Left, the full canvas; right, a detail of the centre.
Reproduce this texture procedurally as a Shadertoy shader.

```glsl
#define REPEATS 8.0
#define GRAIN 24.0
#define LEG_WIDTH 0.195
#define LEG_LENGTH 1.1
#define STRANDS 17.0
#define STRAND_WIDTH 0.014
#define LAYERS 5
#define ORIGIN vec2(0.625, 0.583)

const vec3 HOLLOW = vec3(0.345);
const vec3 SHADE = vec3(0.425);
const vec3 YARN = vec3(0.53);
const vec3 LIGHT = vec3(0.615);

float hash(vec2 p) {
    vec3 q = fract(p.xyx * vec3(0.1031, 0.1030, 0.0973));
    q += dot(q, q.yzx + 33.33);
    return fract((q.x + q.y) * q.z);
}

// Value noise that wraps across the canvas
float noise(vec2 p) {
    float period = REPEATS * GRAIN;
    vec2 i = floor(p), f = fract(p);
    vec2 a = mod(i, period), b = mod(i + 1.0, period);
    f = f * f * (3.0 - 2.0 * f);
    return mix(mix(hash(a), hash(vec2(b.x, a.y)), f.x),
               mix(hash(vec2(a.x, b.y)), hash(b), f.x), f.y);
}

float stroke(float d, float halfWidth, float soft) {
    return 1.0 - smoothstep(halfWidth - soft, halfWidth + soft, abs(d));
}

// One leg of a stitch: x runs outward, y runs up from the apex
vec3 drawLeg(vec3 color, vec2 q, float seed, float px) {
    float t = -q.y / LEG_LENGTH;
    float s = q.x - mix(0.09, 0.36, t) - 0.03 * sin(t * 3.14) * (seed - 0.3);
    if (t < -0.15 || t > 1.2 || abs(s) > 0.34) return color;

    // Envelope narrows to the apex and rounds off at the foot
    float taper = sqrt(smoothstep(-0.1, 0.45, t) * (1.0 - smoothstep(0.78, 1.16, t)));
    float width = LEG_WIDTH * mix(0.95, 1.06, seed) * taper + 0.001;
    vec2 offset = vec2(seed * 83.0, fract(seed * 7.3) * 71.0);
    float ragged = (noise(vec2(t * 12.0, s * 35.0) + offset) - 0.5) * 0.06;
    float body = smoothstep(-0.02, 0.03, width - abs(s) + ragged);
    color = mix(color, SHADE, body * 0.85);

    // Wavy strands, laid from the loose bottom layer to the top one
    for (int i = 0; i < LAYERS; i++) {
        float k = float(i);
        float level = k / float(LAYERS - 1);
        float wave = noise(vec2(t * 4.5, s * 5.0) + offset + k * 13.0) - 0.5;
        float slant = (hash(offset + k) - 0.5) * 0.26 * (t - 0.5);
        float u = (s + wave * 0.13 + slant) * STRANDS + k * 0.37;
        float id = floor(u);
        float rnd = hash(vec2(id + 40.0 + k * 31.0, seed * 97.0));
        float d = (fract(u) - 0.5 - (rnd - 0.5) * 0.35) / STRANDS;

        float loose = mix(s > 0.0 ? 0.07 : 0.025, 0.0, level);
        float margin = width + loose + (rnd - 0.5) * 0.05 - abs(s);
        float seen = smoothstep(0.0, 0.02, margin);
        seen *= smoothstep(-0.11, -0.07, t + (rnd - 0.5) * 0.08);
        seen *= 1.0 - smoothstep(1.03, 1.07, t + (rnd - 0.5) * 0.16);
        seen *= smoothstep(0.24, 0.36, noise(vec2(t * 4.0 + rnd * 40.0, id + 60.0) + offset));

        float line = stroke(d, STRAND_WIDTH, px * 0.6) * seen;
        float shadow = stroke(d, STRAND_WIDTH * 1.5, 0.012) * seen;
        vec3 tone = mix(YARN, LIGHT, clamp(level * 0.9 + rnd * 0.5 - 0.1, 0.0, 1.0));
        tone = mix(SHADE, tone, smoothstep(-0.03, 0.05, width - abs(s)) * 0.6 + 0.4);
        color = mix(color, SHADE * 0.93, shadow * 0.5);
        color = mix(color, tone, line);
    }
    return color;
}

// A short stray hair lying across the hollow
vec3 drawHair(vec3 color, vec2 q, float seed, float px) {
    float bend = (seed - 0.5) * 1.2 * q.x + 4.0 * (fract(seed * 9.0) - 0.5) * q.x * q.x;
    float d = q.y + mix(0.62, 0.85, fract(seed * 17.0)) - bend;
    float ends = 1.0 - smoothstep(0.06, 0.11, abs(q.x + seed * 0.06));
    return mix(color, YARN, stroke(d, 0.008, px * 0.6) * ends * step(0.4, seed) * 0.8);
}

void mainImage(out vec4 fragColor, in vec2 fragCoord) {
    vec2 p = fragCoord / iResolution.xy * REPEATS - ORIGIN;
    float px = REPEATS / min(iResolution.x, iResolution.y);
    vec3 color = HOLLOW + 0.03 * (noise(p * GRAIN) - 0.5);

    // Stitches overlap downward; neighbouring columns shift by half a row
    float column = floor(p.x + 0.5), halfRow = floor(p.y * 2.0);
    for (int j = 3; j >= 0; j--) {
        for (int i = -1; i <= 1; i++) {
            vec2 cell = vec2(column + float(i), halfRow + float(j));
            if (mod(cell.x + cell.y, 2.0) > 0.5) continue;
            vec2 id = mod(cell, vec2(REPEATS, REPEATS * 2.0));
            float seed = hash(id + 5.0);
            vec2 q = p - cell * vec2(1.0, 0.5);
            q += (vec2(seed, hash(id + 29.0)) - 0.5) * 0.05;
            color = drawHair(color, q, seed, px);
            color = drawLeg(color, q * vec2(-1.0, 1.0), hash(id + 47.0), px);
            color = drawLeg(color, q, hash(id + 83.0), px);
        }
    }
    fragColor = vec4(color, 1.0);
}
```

__Exercise objective__.
The full set of entries above has to be restated exactly.

__The completed task__.
Left, the full canvas; right, a detail of the centre.
Reproduce this texture procedurally as a Shadertoy shader.

```glsl
#define REPEATS 8.0
#define GRAIN 24.0
#define LEG_WIDTH 0.195
#define LEG_LENGTH 1.1
#define STRANDS 17.0
#define STRAND_WIDTH 0.014
#define LAYERS 5
#define ORIGIN vec2(0.625, 0.583)

const vec3 HOLLOW = vec3(0.345);
const vec3 SHADE = vec3(0.425);
const vec3 YARN = vec3(0.53);
const vec3 LIGHT = vec3(0.615);

float hash(vec2 p) {
    vec3 q = fract(p.xyx * vec3(0.1031, 0.1030, 0.0973));
    q += dot(q, q.yzx + 33.33);
    return fract((q.x + q.y) * q.z);
}

// Value noise that wraps across the canvas
float noise(vec2 p) {
    float period = REPEATS * GRAIN;
    vec2 i = floor(p), f = fract(p);
    vec2 a = mod(i, period), b = mod(i + 1.0, period);
    f = f * f * (3.0 - 2.0 * f);
    return mix(mix(hash(a), hash(vec2(b.x, a.y)), f.x),
               mix(hash(vec2(a.x, b.y)), hash(b), f.x), f.y);
}

float stroke(float d, float halfWidth, float soft) {
    return 1.0 - smoothstep(halfWidth - soft, halfWidth + soft, abs(d));
}

// One leg of a stitch: x runs outward, y runs up from the apex
vec3 drawLeg(vec3 color, vec2 q, float seed, float px) {
    float t = -q.y / LEG_LENGTH;
    float s = q.x - mix(0.09, 0.36, t) - 0.03 * sin(t * 3.14) * (seed - 0.3);
    if (t < -0.15 || t > 1.2 || abs(s) > 0.34) return color;

    // Envelope narrows to the apex and rounds off at the foot
    float taper = sqrt(smoothstep(-0.1, 0.45, t) * (1.0 - smoothstep(0.78, 1.16, t)));
    float width = LEG_WIDTH * mix(0.95, 1.06, seed) * taper + 0.001;
    vec2 offset = vec2(seed * 83.0, fract(seed * 7.3) * 71.0);
    float ragged = (noise(vec2(t * 12.0, s * 35.0) + offset) - 0.5) * 0.06;
    float body = smoothstep(-0.02, 0.03, width - abs(s) + ragged);
    color = mix(color, SHADE, body * 0.85);

    // Wavy strands, laid from the loose bottom layer to the top one
    for (int i = 0; i < LAYERS; i++) {
        float k = float(i);
        float level = k / float(LAYERS - 1);
        float wave = noise(vec2(t * 4.5, s * 5.0) + offset + k * 13.0) - 0.5;
        float slant = (hash(offset + k) - 0.5) * 0.26 * (t - 0.5);
        float u = (s + wave * 0.13 + slant) * STRANDS + k * 0.37;
        float id = floor(u);
        float rnd = hash(vec2(id + 40.0 + k * 31.0, seed * 97.0));
        float d = (fract(u) - 0.5 - (rnd - 0.5) * 0.35) / STRANDS;

        float loose = mix(s > 0.0 ? 0.07 : 0.025, 0.0, level);
        float margin = width + loose + (rnd - 0.5) * 0.05 - abs(s);
        float seen = smoothstep(0.0, 0.02, margin);
        seen *= smoothstep(-0.11, -0.07, t + (rnd - 0.5) * 0.08);
        seen *= 1.0 - smoothstep(1.03, 1.07, t + (rnd - 0.5) * 0.16);
        seen *= smoothstep(0.24, 0.36, noise(vec2(t * 4.0 + rnd * 40.0, id + 60.0) + offset));

        float line = stroke(d, STRAND_WIDTH, px * 0.6) * seen;
        float shadow = stroke(d, STRAND_WIDTH * 1.5, 0.012) * seen;
        vec3 tone = mix(YARN, LIGHT, clamp(level * 0.9 + rnd * 0.5 - 0.1, 0.0, 1.0));
        tone = mix(SHADE, tone, smoothstep(-0.03, 0.05, width - abs(s)) * 0.6 + 0.4);
        color = mix(color, SHADE * 0.93, shadow * 0.5);
        color = mix(color, tone, line);
    }
    return color;
}

// A short stray hair lying across the hollow
vec3 drawHair(vec3 color, vec2 q, float seed, float px) {
    float bend = (seed - 0.5) * 1.2 * q.x + 4.0 * (fract(seed * 9.0) - 0.5) * q.x * q.x;
    float d = q.y + mix(0.62, 0.85, fract(seed * 17.0)) - bend;
    float ends = 1.0 - smoothstep(0.06, 0.11, abs(q.x + seed * 0.06));
    return mix(color, YARN, stroke(d, 0.008, px * 0.6) * ends * step(0.4, seed) * 0.8);
}

void mainImage(out vec4 fragColor, in vec2 fragCoord) {
    vec2 p = fragCoord / iResolution.xy * REPEATS - ORIGIN;
    float px = REPEATS / min(iResolution.x, iResolution.y);
    vec3 color = HOLLOW + 0.03 * (noise(p * GRAIN) - 0.5);

    // Stitches overlap downward; neighbouring columns shift by half a row
    float column = floor(p.x + 0.5), halfRow = floor(p.y * 2.0);
    for (int j = 3; j >= 0; j--) {
        for (int i = -1; i <= 1; i++) {
            vec2 cell = vec2(column + float(i), halfRow + float(j));
            if (mod(cell.x + cell.y, 2.0) > 0.5) continue;
            vec2 id = mod(cell, vec2(REPEATS, REPEATS * 2.0));
            float seed = hash(id + 5.0);
            vec2 q = p - cell * vec2(1.0, 0.5);
            q += (vec2(seed, hash(id + 29.0)) - 0.5) * 0.05;
            color = drawHair(color, q, seed, px);
            color = drawLeg(color, q * vec2(-1.0, 1.0), hash(id + 47.0), px);
            color = drawLeg(color, q, hash(id + 83.0), px);
        }
    }
    fragColor = vec4(color, 1.0);
}
```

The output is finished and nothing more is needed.